### ABOUT THIS EXERCISE
Within the entries below, find every line that has the string "clamp", then copy it.

### INFORMATION PROVIDED
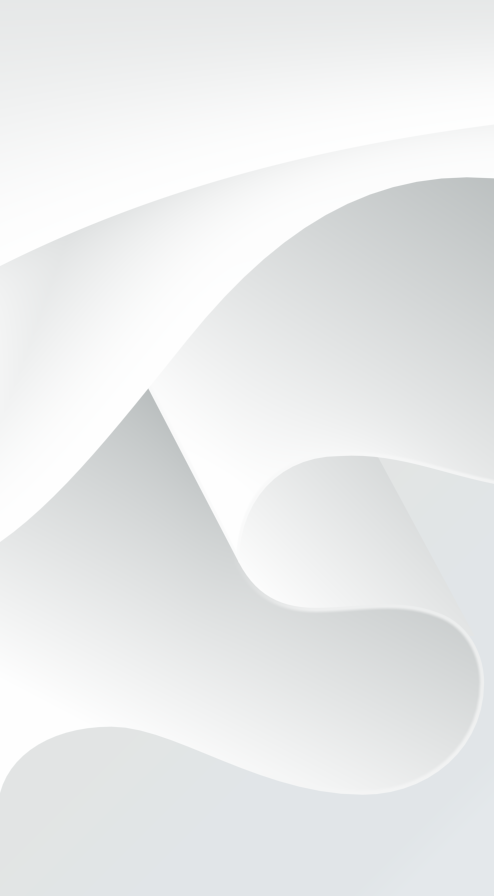
Give the GLSL for this background, as a Shadertoy shader.

```glsl
const int CURVE_STEPS = 14;
const float CANVAS_WIDTH = 0.55;

// Outline tracing: trace.x = squared distance, trace.y = inside sign
void addLine(vec2 p, vec2 a, vec2 b, inout vec2 trace) {
    vec2 ab = b - a;
    vec2 offset = p - a - ab * clamp(dot(p - a, ab) / dot(ab, ab), 0.0, 1.0);
    trace.x = min(trace.x, dot(offset, offset));
    if ((a.y > p.y) != (b.y > p.y) && p.x < a.x + ab.x * (p.y - a.y) / ab.y) {
        trace.y = -trace.y;
    }
}

void addCurve(vec2 p, vec2 a, vec2 b, vec2 c, vec2 d, inout vec2 trace) {
    vec2 last = a;
    for (int i = 1; i <= CURVE_STEPS; i++) {
        float t = float(i) / float(CURVE_STEPS);
        float s = 1.0 - t;
        vec2 next = s * s * s * a + 3.0 * s * t * (s * b + t * c) + t * t * t * d;
        addLine(p, last, next, trace);
        last = next;
    }
}

float signedDistance(vec2 trace) {
    return sqrt(trace.x) * trace.y;
}

// Sheet outlines, positive inside
float topEdgeHeight(float x) {
    float t = x / CANVAS_WIDTH;
    float s = 1.0 - t;
    return s * s * s * 0.703 + 3.0 * s * t * (s * 0.795 + t * 0.837) + t * t * t * 0.861;
}

float waveSheet(vec2 p) {
    vec2 trace = vec2(1e3, -1.0);
    vec2 left = vec2(0.0, 0.395), middle = vec2(0.208, 0.62), right = vec2(0.549, 0.801);
    addLine(p, vec2(-0.1, 0.325), left, trace);
    addCurve(p, left, vec2(0.07, 0.444), vec2(0.139, 0.534), middle, trace);
    addCurve(p, middle, vec2(0.305, 0.741), vec2(0.41, 0.812), right, trace);
    addLine(p, right, vec2(0.65, 0.79), trace);
    addLine(p, vec2(0.65, 0.79), vec2(0.65, 1.2), trace);
    addLine(p, vec2(0.65, 1.2), vec2(-0.1, 1.2), trace);
    addLine(p, vec2(-0.1, 1.2), vec2(-0.1, 0.325), trace);
    return signedDistance(trace);
}

float foldSheet(vec2 p) {
    vec2 trace = vec2(1e3, -1.0);
    vec2 tip = vec2(0.266, 0.372), crest = vec2(0.378, 0.491), right = vec2(0.55, 0.46);
    addLine(p, vec2(0.13, 0.634), tip, trace);
    addCurve(p, tip, vec2(0.266, 0.44), vec2(0.31, 0.491), crest, trace);
    addCurve(p, crest, vec2(0.44, 0.495), vec2(0.49, 0.472), right, trace);
    addLine(p, right, vec2(0.65, 0.44), trace);
    addLine(p, vec2(0.65, 0.44), vec2(0.65, 0.95), trace);
    addLine(p, vec2(0.65, 0.95), vec2(0.13, 0.95), trace);
    addLine(p, vec2(0.13, 0.95), vec2(0.13, 0.634), trace);
    return signedDistance(trace);
}

float rollSheet(vec2 p) {
    vec2 trace = vec2(1e3, -1.0);
    vec2 tip = vec2(0.266, 0.372), dip = vec2(0.352, 0.3216), shoulder = vec2(0.488, 0.316);
    vec2 nose = vec2(0.539, 0.238), belly = vec2(0.404, 0.113);
    vec2 arch = vec2(0.124, 0.189), left = vec2(0.0, 0.115);
    addLine(p, vec2(0.2, 0.634), tip, trace);
    addCurve(p, tip, vec2(0.285, 0.336), vec2(0.312, 0.3216), dip, trace);
    addCurve(p, dip, vec2(0.4, 0.322), vec2(0.445, 0.333), shoulder, trace);
    addCurve(p, shoulder, vec2(0.52, 0.305), vec2(0.539, 0.272), nose, trace);
    addCurve(p, nose, vec2(0.539, 0.165), vec2(0.478, 0.113), belly, trace);
    addCurve(p, belly, vec2(0.29, 0.113), vec2(0.195, 0.189), arch, trace);
    addCurve(p, arch, vec2(0.06, 0.189), vec2(0.012, 0.16), left, trace);
    addLine(p, left, vec2(-0.1, -0.26), trace);
    addLine(p, vec2(-0.1, -0.26), vec2(-0.1, 0.634), trace);
    addLine(p, vec2(-0.1, 0.634), vec2(0.2, 0.634), trace);
    return signedDistance(trace);
}

// Shading helpers
float ramp(vec2 p, vec2 from, vec2 to) {
    return dot(p - from, to - from) / dot(to - from, to - from);
}

vec3 paper(float shade) {
    shade = clamp(shade, 0.0, 0.995);
    return vec3(shade) + (1.0 - shade) * vec3(-0.04, 0.03, 0.035);
}

float cover(float d, float pixel) {
    return smoothstep(-0.75 * pixel, 0.75 * pixel, d);
}

void mainImage(out vec4 fragColor, in vec2 fragCoord) {
    vec2 p = fragCoord / iResolution.xy * vec2(CANVAS_WIDTH, 1.0);
    float pixel = 1.0 / iResolution.y;
    float wave = waveSheet(p), fold = foldSheet(p), roll = rollSheet(p);

    // Backdrop with a faint diagonal sheen
    float diagonal = p.x - p.y;
    vec3 color = mix(vec3(0.885, 0.896, 0.895), vec3(0.882, 0.899, 0.91), smoothstep(-0.05, 0.2, diagonal));
    color += 0.012 * smoothstep(0.38, 0.46, diagonal);

    // Inside of the roll
    vec2 rightNormal = normalize(vec2(-0.193, -0.104));
    float inner = min(dot(p - vec2(0.423, 0.486), rightNormal), p.y - 0.29);
    float innerShade = 0.85 + 0.13 * ramp(p, vec2(0.43, 0.479), vec2(0.299, 0.349));
    color = mix(color, paper(innerShade), cover(inner, pixel));

    // Lower sheet, shaded beside the fold and lit along its rim
    float rollShade = 0.8 + 0.2 * ramp(p, vec2(0.221, 0.466), vec2(0.078, 0.193));
    rollShade -= 0.025 * exp(-max(-fold, 0.0) / 0.04) * smoothstep(0.3, 0.2, p.x);
    float rollRim = smoothstep(0.007, 0.002, roll) * smoothstep(0.24, 0.36, p.x);
    color = mix(color, paper(mix(rollShade, 0.96, 0.8 * rollRim)), cover(roll, pixel));

    // Right fold
    float foldShade = 0.76 + 0.23 * ramp(p, vec2(0.521, 0.792), vec2(0.299, 0.453));
    float foldGlow = 0.55 * exp(-max(fold, 0.0) / 0.03) * smoothstep(0.56, 0.36, p.x);
    foldShade = mix(foldShade, 0.99, foldGlow);
    foldShade = mix(foldShade, 0.97, 0.7 * smoothstep(0.006, 0.002, fold));
    color = mix(color, paper(foldShade), cover(fold, pixel));

    // Wave sheet and the top sheet above it
    float edge = topEdgeHeight(p.x);
    float above = p.y - edge;
    float waveShade = mix(0.995, 0.9, smoothstep(0.015, 0.21, wave));
    waveShade -= 0.03 * exp(-max(-above, 0.0) / 0.03);
    color = mix(color, paper(waveShade), cover(wave, pixel));
    float topShade = mix(0.995, 0.905, smoothstep(0.0, 1.1, above / (1.0 - edge)));
    color = mix(color, paper(topShade), cover(above * 0.93, pixel));

    fragColor = vec4(color, 1.0);
}
```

### SOLUTION TO THE PROBLEM
    vec2 offset = p - a - ab * clamp(dot(p - a, ab) / dot(ab, ab), 0.0, 1.0);
    shade = clamp(shade, 0.0, 0.995);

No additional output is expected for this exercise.